Last week, I had the opportunity to travel to Toronto with Steve Walker and Pat Gibbons to talk with a healthcare company about their customer strategies. We talked about how customer relationships have two sides. And, how many organizations spend significant time and resources on understanding what customers want and what customers value, but they often lack the tools needed to evaluate the value they receive from their customers.
A couple years ago, Mark Walker, a colleague from Walker Information, developed a tool called Value Map. The purpose of the value map is to plot the mutual value of customer relationships - mutual value being the value customers receive from the products and services they purchase and the value companies receive from their customers. Its application is to build customer strategies that are aligned with business objectives and to allocate the appropriate resources to maximize the outcome of those strategies.
When we talk with companies about the value map we often learn that they have metrics that are used to determine the value of a customer. However, these metrics tend to be short sided and misaligned with the vision of the company. For example, many organizations value customers based on revenue. This metric alone does not provide all of the necessary information that one needs. For example, it does not indicate whether or not the relationship is profitable. Nor, does it indicate if there is opportunity for additional revenue.

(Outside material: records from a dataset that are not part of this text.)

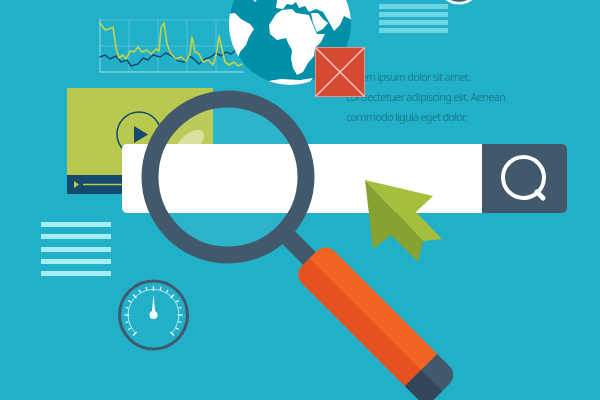
<!DOCTYPE html>
<html lang="en">
<head>
<meta charset="utf-8">
<title>Web search illustration</title>
<style>
:root {
  --sky: #22b0c8;
  --sea: #008fa8;
  --slate: #42586b;
  --slate-dark: #34475a;
  --navy: #134a6e;
  --lime: #b9c94f;
  --lime-light: #a4bf3b;
  --lime-dark: #86a231;
  --orange: #f16423;
  --orange-dark: #e6511f;
  --red: #d44a33;
  --ice: #a5eef5;
  --copy: #197f93;
}
html, body { margin: 0; height: 100%; overflow: hidden; background: var(--sky); }
.canvas { display: block; width: 600px; height: 400px; background: var(--sky); }
.copy { font: 11px "Noto Sans", "Open Sans", sans-serif; fill: var(--copy); }
.line { fill: none; stroke-linejoin: round; stroke-linecap: round; }
</style>
</head>
<body>
<svg class="canvas" viewBox="0 0 600 400" role="img" aria-label="Magnifying glass over a search bar with web content around it">
  <defs>
    <clipPath id="globe-clip"><circle cx="290" cy="24" r="61"/></clipPath>
    <clipPath id="handle-clip"><rect x="115" y="-23" width="188" height="46" rx="13"/></clipPath>
    <clipPath id="lens-clip"><circle cx="228" cy="177" r="72"/></clipPath>
    <path id="tick" d="M0-29V-24"/>
    <path id="tick-short" d="M0-29V-26"/>
  </defs>

  <g id="line-chart">
    <path class="line" d="M100 20H243M100 46H243M100 72H243M129 20V72M158 20V72M187 20V72M216 20V72" stroke="#7fd6e4" stroke-width="0.7" opacity=".7"/>
    <path class="line" d="M100 19V72H243" stroke="#8edce8"/>
    <path class="line" d="M100 57L105 55L110 59L116 56L121 62L127 60L131 66L138 64L143 58L148 60L153 55L160 57L166 53L172 56L178 61L184 62L189 56L194 59L199 64L205 59L211 57L216 53L221 56L226 52L231 54L236 50L242 54" stroke="var(--navy)" stroke-width="1.5"/>
    <path class="line" d="M100 23L105 30L109 29L113 27L116 48L119 58L123 55L126 59L130 51L134 52L138 47L142 52L147 50L151 54L156 49L159 51L161 28L164 23L167 44L171 54L176 59L181 57L186 61L190 54L192 37L195 52L199 54L203 62L208 60L213 65L217 51L219 36L222 49L225 62L229 65L234 62L238 66L242 64" stroke="#c3d44b" stroke-width="1.6"/>
  </g>

  <g id="globe" clip-path="url(#globe-clip)">
    <circle cx="290" cy="24" r="61" fill="var(--sea)"/>
    <g fill="#fff">
      <path id="south-america" d="M228 14L235 13L241 19L250 24L254 29L249 37L246 45L240 52L237 61L228 49Z"/>
      <path id="greenland" d="M246-20L269-20L262-6L255 2L250-4Z"/>
      <path id="europe" d="M276 8L277 0L285-2L287-9L296-15L350-20L352 20L344 16L340 25L334 31L329 22L323 12L316 9L309 12L305 6L299 8L296 2L292 5L287 4L283 9Z"/>
      <path id="arabia" d="M311 13L318 13L323 19L328 23L323 29L317 32L313 23Z"/>
      <path id="africa" d="M276 14L282 10L292 9L296 13L303 14L309 15L313 25L317 34L325 34L321 42L315 48L314 56L308 63L303 72L297 75L293 68L291 59L292 50L288 43L286 38L277 40L270 34L269 25Z"/>
      <path id="madagascar" d="M323 55L326 51L326 59L322 65L320 61Z"/>
      <path id="british-isles" d="M278-7L282-9L284-3L279-1Z"/>
      <path id="antarctica" d="M268 81L281 79L300 80L313 78L305 88H272Z"/>
    </g>
  </g>

  <g id="text-lines" fill="#6cd5e4">
    <rect x="379" y="4" width="69" height="5"/>
    <rect x="379" y="12" width="69" height="5"/>
    <rect x="379" y="20" width="69" height="5"/>
    <rect x="379" y="28" width="69" height="5"/>
  </g>
  <circle id="top-badge" cx="459" cy="-17" r="20" fill="var(--sky)" stroke="#fff" stroke-width="3"/>
  <path class="line" d="M448-2Q459 4 470-2" stroke="var(--slate)" stroke-width="1.5"/>

  <g id="paragraph" class="copy">
    <text x="346" y="81" textLength="125">Lorem ipsum dolor sit amet,</text>
    <text x="346" y="101" textLength="160">consectetuer adipiscing elit. Aenean</text>
    <text x="346" y="121" textLength="121">commodo ligula eget dolor.</text>
  </g>

  <g id="image-placeholder">
    <rect x="315" y="47" width="50" height="50" fill="var(--red)"/>
    <path class="line" d="M316 48L364 96M364 48L316 96" stroke="#f6d5cd" stroke-width="1.2"/>
    <rect x="315.5" y="47.5" width="49" height="49" fill="none" stroke="#e9a99d" stroke-width="0.8"/>
  </g>

  <g id="video-player">
    <rect x="67" y="88" width="146" height="106" fill="var(--lime)"/>
    <rect x="67" y="175" width="146" height="19" fill="var(--navy)"/>
    <circle cx="139" cy="134" r="22" fill="none" stroke="var(--navy)" stroke-width="1.5"/>
    <path d="M134 126L148 134.5L134 143Z" fill="var(--navy)"/>
    <path d="M74 181L79 184.5L74 188Z" fill="var(--lime)"/>
    <path d="M83 184.5H200" stroke="var(--lime)" stroke-width="1.5"/>
  </g>

  <g id="list-lines" fill="var(--ice)">
    <rect x="41" y="222" width="70" height="5"/>
    <rect x="41" y="234" width="70" height="5"/>
    <rect x="41" y="247" width="70" height="5"/>
    <rect x="41" y="259" width="70" height="5"/>
    <rect x="41" y="271" width="70" height="5"/>
  </g>

  <g id="gauge" transform="translate(153.5 315)">
    <circle r="34" fill="none" stroke="var(--slate)" stroke-width="3"/>
    <path class="line" d="M-18 18A25.5 25.5 0 1 1 18 18" stroke="#d9f5f9" stroke-width="0.8"/>
    <g stroke="#fff" stroke-width="1.2">
      <use href="#tick" transform="rotate(-135)"/>
      <use href="#tick-short" transform="rotate(-120)"/>
      <use href="#tick-short" transform="rotate(-105)"/>
      <use href="#tick" transform="rotate(-90)"/>
      <use href="#tick-short" transform="rotate(-75)"/>
      <use href="#tick-short" transform="rotate(-60)"/>
      <use href="#tick" transform="rotate(-45)"/>
      <use href="#tick-short" transform="rotate(-30)"/>
      <use href="#tick-short" transform="rotate(-15)"/>
      <use href="#tick"/>
      <use href="#tick-short" transform="rotate(15)"/>
      <use href="#tick-short" transform="rotate(30)"/>
      <use href="#tick" transform="rotate(45)"/>
      <use href="#tick-short" transform="rotate(60)"/>
      <use href="#tick-short" transform="rotate(75)"/>
      <use href="#tick" transform="rotate(90)"/>
      <use href="#tick-short" transform="rotate(105)"/>
      <use href="#tick-short" transform="rotate(120)"/>
      <use href="#tick" transform="rotate(135)"/>
    </g>
    <path d="M0-20L2 0H-2Z" fill="#fff"/>
    <circle r="4" fill="#fff"/>
  </g>

  <ellipse id="lens-glare" cx="190" cy="143" rx="17" ry="9" transform="rotate(-42 190 143)" fill="#fff" opacity=".42"/>

  <g id="search-bar">
    <rect x="122" y="144" width="445" height="69" rx="5" fill="#fff"/>
    <path d="M482 144H562Q567 144 567 149V208Q567 213 562 213H482Z" fill="var(--slate)"/>
    <circle cx="523.5" cy="177.500" r="20.500" fill="none" stroke="#fff" stroke-width="4"/>
    <path class="line" d="M537 192L543 198" stroke="#fff" stroke-width="5"/>
  </g>

  <g id="magnifier">
    <rect x="150" y="100" width="156" height="156" fill="#fff" opacity=".05" clip-path="url(#lens-clip)"/>
    <g transform="translate(228 177) rotate(45)">
      <rect x="82" y="-9" width="40" height="18" fill="var(--slate)"/>
      <g clip-path="url(#handle-clip)">
        <rect x="115" y="-23" width="160" height="46" fill="var(--orange)"/>
        <rect x="115" y="0" width="160" height="23" fill="var(--orange-dark)"/>
        <rect x="273" y="-23" width="30" height="46" fill="var(--slate)"/>
        <rect x="273" y="0" width="30" height="23" fill="var(--slate-dark)"/>
      </g>
    </g>
    <circle cx="228" cy="177" r="78" fill="none" stroke="var(--slate)" stroke-width="17"/>
  </g>

  <g id="cursor">
    <path d="M365 180L433 196L416 212L442 239L423 241Z" fill="var(--lime-light)"/>
    <path d="M365 180L423 241L418 262L391 235L373 249Z" fill="var(--lime-dark)"/>
  </g>
</svg>
</body>
</html>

Instead of looking soley at revenue or another financial indicator to determine the value of a customer, we recommend expanding the perspective and looking at 3Ps - Payoff, Potential, and Partnership. By understanding the 3Ps for each key customer relationship, organizations can align the appropriate resources and build customer strategies to enable their success with customers.

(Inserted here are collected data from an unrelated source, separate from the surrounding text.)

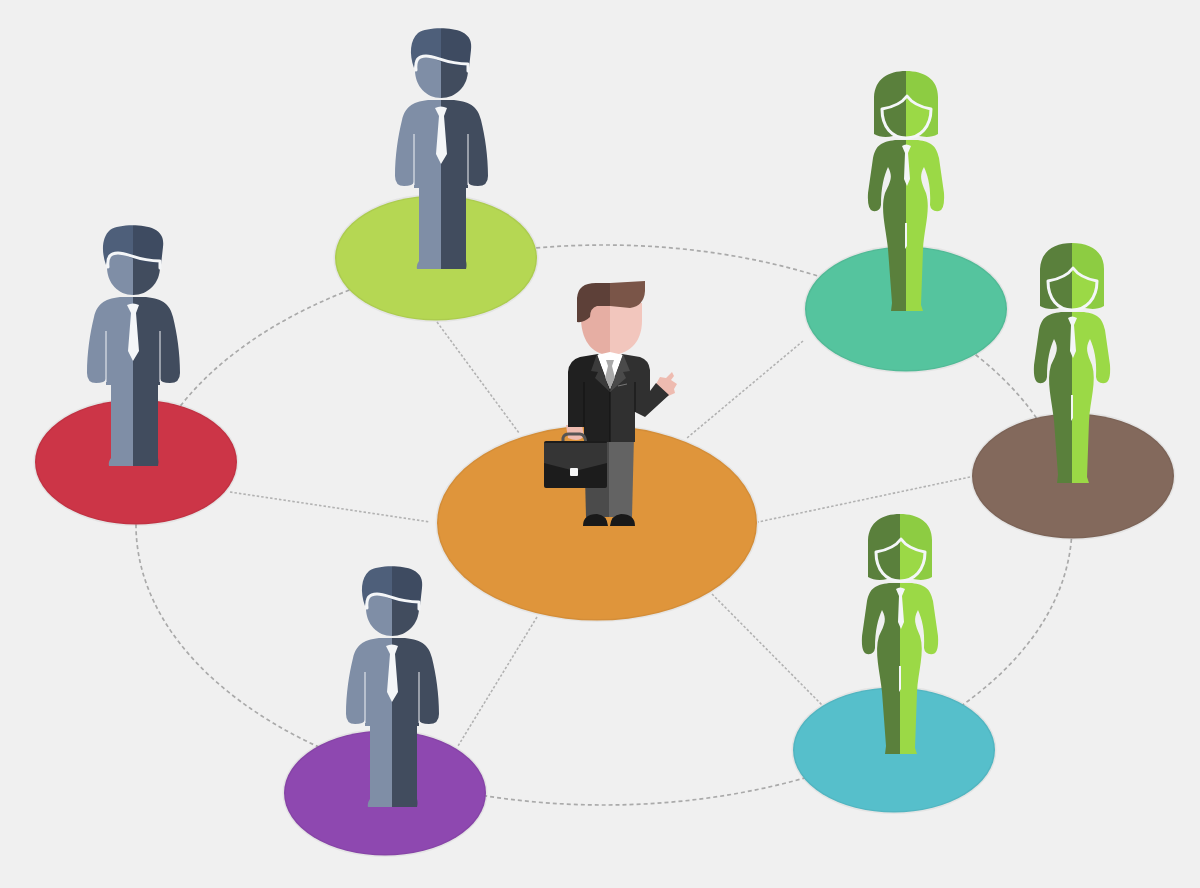
<!DOCTYPE html>
<html lang="en">
<head>
<meta charset="utf-8">
<title>Team network</title>
<style>
:root{
  --paper:#f0f0f0; --line:#aaa; --white:#f4f6f8;
  --lime:#b5d753; --teal:#55c49e; --brown:#83695c; --cyan:#56bfcb;
  --purple:#8e48b0; --red:#cc3547; --orange:#df953b;
  --slate:#7f8ea6; --navy:#414c5e; --slate-hair:#4e5f7a; --navy-hair:#3e4b61;
  --moss:#5a803c; --leaf:#9bd946; --leaf-hair:#8dcc42;
}
html,body{margin:0;height:100%;overflow:hidden;background:var(--paper)}
svg{display:block;width:1200px;height:888px}
.ring{fill:none;stroke:var(--line);stroke-width:1.7;stroke-dasharray:4 3}
.spokes{fill:none;stroke:#b2b2b2;stroke-width:1.6;stroke-dasharray:2.5 2}
.rim{stroke:#000;stroke-opacity:.05;stroke-width:3}
.seam{fill:none;stroke:var(--white);stroke-width:3;stroke-linecap:round;stroke-linejoin:round}
.sleeve{fill:none;stroke:var(--white);stroke-opacity:.75;stroke-width:1.3}
.tie{fill:var(--white)}
</style>
</head>
<body>
<svg viewBox="0 0 1200 888" role="img" aria-label="A businessman in the centre connected to six colleagues standing on coloured discs">
<defs>
  <linearGradient id="suit-blue" gradientUnits="userSpaceOnUse" x1="-50" x2="50" y1="0" y2="0">
    <stop offset=".5" stop-color="var(--slate)"/><stop offset=".5" stop-color="var(--navy)"/>
  </linearGradient>
  <linearGradient id="hair-blue" gradientUnits="userSpaceOnUse" x1="-50" x2="50" y1="0" y2="0">
    <stop offset=".5" stop-color="var(--slate-hair)"/><stop offset=".5" stop-color="var(--navy-hair)"/>
  </linearGradient>
  <linearGradient id="suit-green" gradientUnits="userSpaceOnUse" x1="-50" x2="50" y1="0" y2="0">
    <stop offset=".5" stop-color="var(--moss)"/><stop offset=".5" stop-color="var(--leaf)"/>
  </linearGradient>
  <linearGradient id="hair-green" gradientUnits="userSpaceOnUse" x1="-50" x2="50" y1="0" y2="0">
    <stop offset=".5" stop-color="var(--moss)"/><stop offset=".5" stop-color="var(--leaf-hair)"/>
  </linearGradient>

  <g id="man">
    <g fill="url(#suit-blue)">
      <path d="M-26 28H27V42C27 58 15 70 0 70S-26 58-26 42Z"/>
      <path d="M-13 72H13C31 74 37 80 40 92C44 108 47 128 47 148Q47 158 37 158Q28 158 27 154V160H25V233Q26 237 25 241H-24Q-25 237-22 233V160H-27V154Q-28 158-37 158Q-46 158-46 148C-46 128-43 108-39 92C-36 80-30 74-13 72Z"/>
    </g>
    <path fill="url(#hair-blue)" d="M-27 40C-32 26-31 12-23 5C-14-1 10-1 21 4C29 8 31 14 30 22L28 40C14 40 4 36-6 31Q-18 25-24 31Z"/>
    <path class="seam" d="M-25 42C-26 32-23 28-15 28C-4 28 4 36 27 36V43"/>
    <path class="sleeve" d="M-27 106V157M27 106V157"/>
    <path class="tie" d="M-6 80Q0 77 6 80L3 88L6 126L0 136L-5 126L-2 88Z"/>
    <path fill="var(--slate)" d="M-24 241L-22 235H-1V241Z"/>
    <path fill="var(--navy)" d="M25 241L23 235H2V241Z"/>
  </g>

  <g id="woman">
    <path fill="url(#hair-green)" d="M-32 63V26C-31 8-18 0 0 0S32 8 32 26V63C25 67 18 66 13 65H-13C-20 67-27 66-32 63Z"/>
    <path class="seam" fill="url(#suit-green)" style="fill:url(#suit-green)" d="M-24 38C-12 36-4 32 1 25C6 32 14 36 25 38C25 56 14 67 0 67S-24 56-24 38Z"/>
    <g fill="url(#suit-green)">
      <path d="M-11 69H12C25 71 30 74 33 87L38 122Q39 139 33 140Q25 141 24 134C25 116 22 105 18 96C13 105 15 110 20 122C25 138 18 158 17 178L15 234L17 240H-15L-14 232L-18 178C-20 158-26 138-21 122C-15 110-13 105-18 96C-22 105-25 116-25 134Q-26 141-33 140Q-39 139-38 122L-33 87C-30 74-25 71-11 69Z"/>
    </g>
    <path class="tie" d="M-4 75Q0 72 5 75L2 82L4 108L1 115L-2 108L-1 82Z"/>
    <path class="tie" d="M-1 152H1V175L-1 178Z"/>
  </g>
</defs>

<rect width="1200" height="888" fill="var(--paper)"/>

<g id="connections">
  <ellipse class="ring" cx="604" cy="525" rx="468" ry="280"/>
  <path class="spokes" d="M437 322L519 433M803 341L687 438M230 492L430 522M970 477L758 522M537 617L458 746M712 594L822 705"/>
</g>

<g id="discs" class="rim">
  <ellipse cx="436" cy="258" rx="101" ry="62.5" fill="var(--lime)"/>
  <ellipse cx="906" cy="309" rx="101" ry="62.5" fill="var(--teal)"/>
  <ellipse cx="1073" cy="476" rx="101" ry="62.5" fill="var(--brown)"/>
  <ellipse cx="894" cy="750" rx="101" ry="62.5" fill="var(--cyan)"/>
  <ellipse cx="385" cy="793" rx="101" ry="62.5" fill="var(--purple)"/>
  <ellipse cx="136" cy="462" rx="101" ry="62.5" fill="var(--red)"/>
  <ellipse cx="597" cy="523" rx="160" ry="97.5" fill="var(--orange)"/>
</g>

<g id="colleagues">
  <use href="#man" x="441" y="28"/>
  <use href="#man" x="133" y="225"/>
  <use href="#man" x="392" y="566"/>
  <use href="#woman" x="906" y="71"/>
  <use href="#woman" x="1072" y="243"/>
  <use href="#woman" x="900" y="514"/>
</g>

<g id="leader">
  <g id="leader-head">
    <path fill="#e6aea3" d="M584 303H610V355C594 355 582 343 581 320Z"/>
    <path fill="#f2c6bd" d="M610 303H642V321C642 343 628 355 610 355Z"/>
    <path fill="#5d4038" d="M577 322V298Q578 283 596 283H610V306H597Q590 308 590 317Q584 323 577 322Z"/>
    <path fill="#7a5548" d="M610 283L645 281V291Q644 306 630 308L610 306Z"/>
  </g>
  <g id="leader-legs">
    <path fill="#4b4b4b" d="M584 436H609V517H586Z"/>
    <path fill="#636363" d="M609 436H634L632 517H609Z"/>
    <path fill="#191919" d="M583 526Q583 514 597 514Q607 515 608 526ZM610 526Q611 515 621 514Q635 514 635 526Z"/>
  </g>
  <g id="leader-hands" fill="#eebbb0">
    <path d="M566 425H582L584 436Q579 443 568 438Z"/>
    <path d="M656 384L660 377L666 378L672 372L674 376L671 380L677 384L674 389L675 393L666 397Z"/>
  </g>
  <g id="leader-jacket">
    <path fill="#202020" d="M598 354L610 368V442H584V427H568V372Q569 360 580 357Z"/>
    <path fill="#303030" d="M622 354L640 357Q649 360 650 370V391L656 383L669 395L645 417L635 412V442H610V368Z"/>
    <path fill="#fff" d="M597 355L610 352L623 355L610 389Z"/>
    <path fill="#a9a9a9" d="M606 360H614L612 366L615 378L610 389L605 378L608 366Z"/>
    <path fill="#3b3b3b" d="M597 354L610 392L595 378L598 372L591 371Z"/>
    <path fill="#4a4a4a" d="M623 354L610 392L626 378L623 372L630 371Z"/>
    <path fill="none" stroke="#111" d="M584 382V427M635 382V412M610 392V442"/>
    <path stroke="#777" d="M618 386L627 384"/>
  </g>
  <g id="briefcase">
    <path fill="none" stroke="#555" stroke-width="3" d="M563 443V438Q564 434 569 434H580Q585 434 586 443"/>
    <rect x="544" y="441" width="63" height="47" rx="2" fill="#1c1c1c"/>
    <path fill="#353535" d="M544 443H607V463L575 471L544 463Z"/>
    <rect x="570" y="468" width="8" height="8" rx="1" fill="#f5f5f5"/>
  </g>
</g>
</svg>
</body>
</html>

What do you think? What should be considered when determining the value of a customer?
Note: This post was originally published in Customer Connection on 12/11/2008.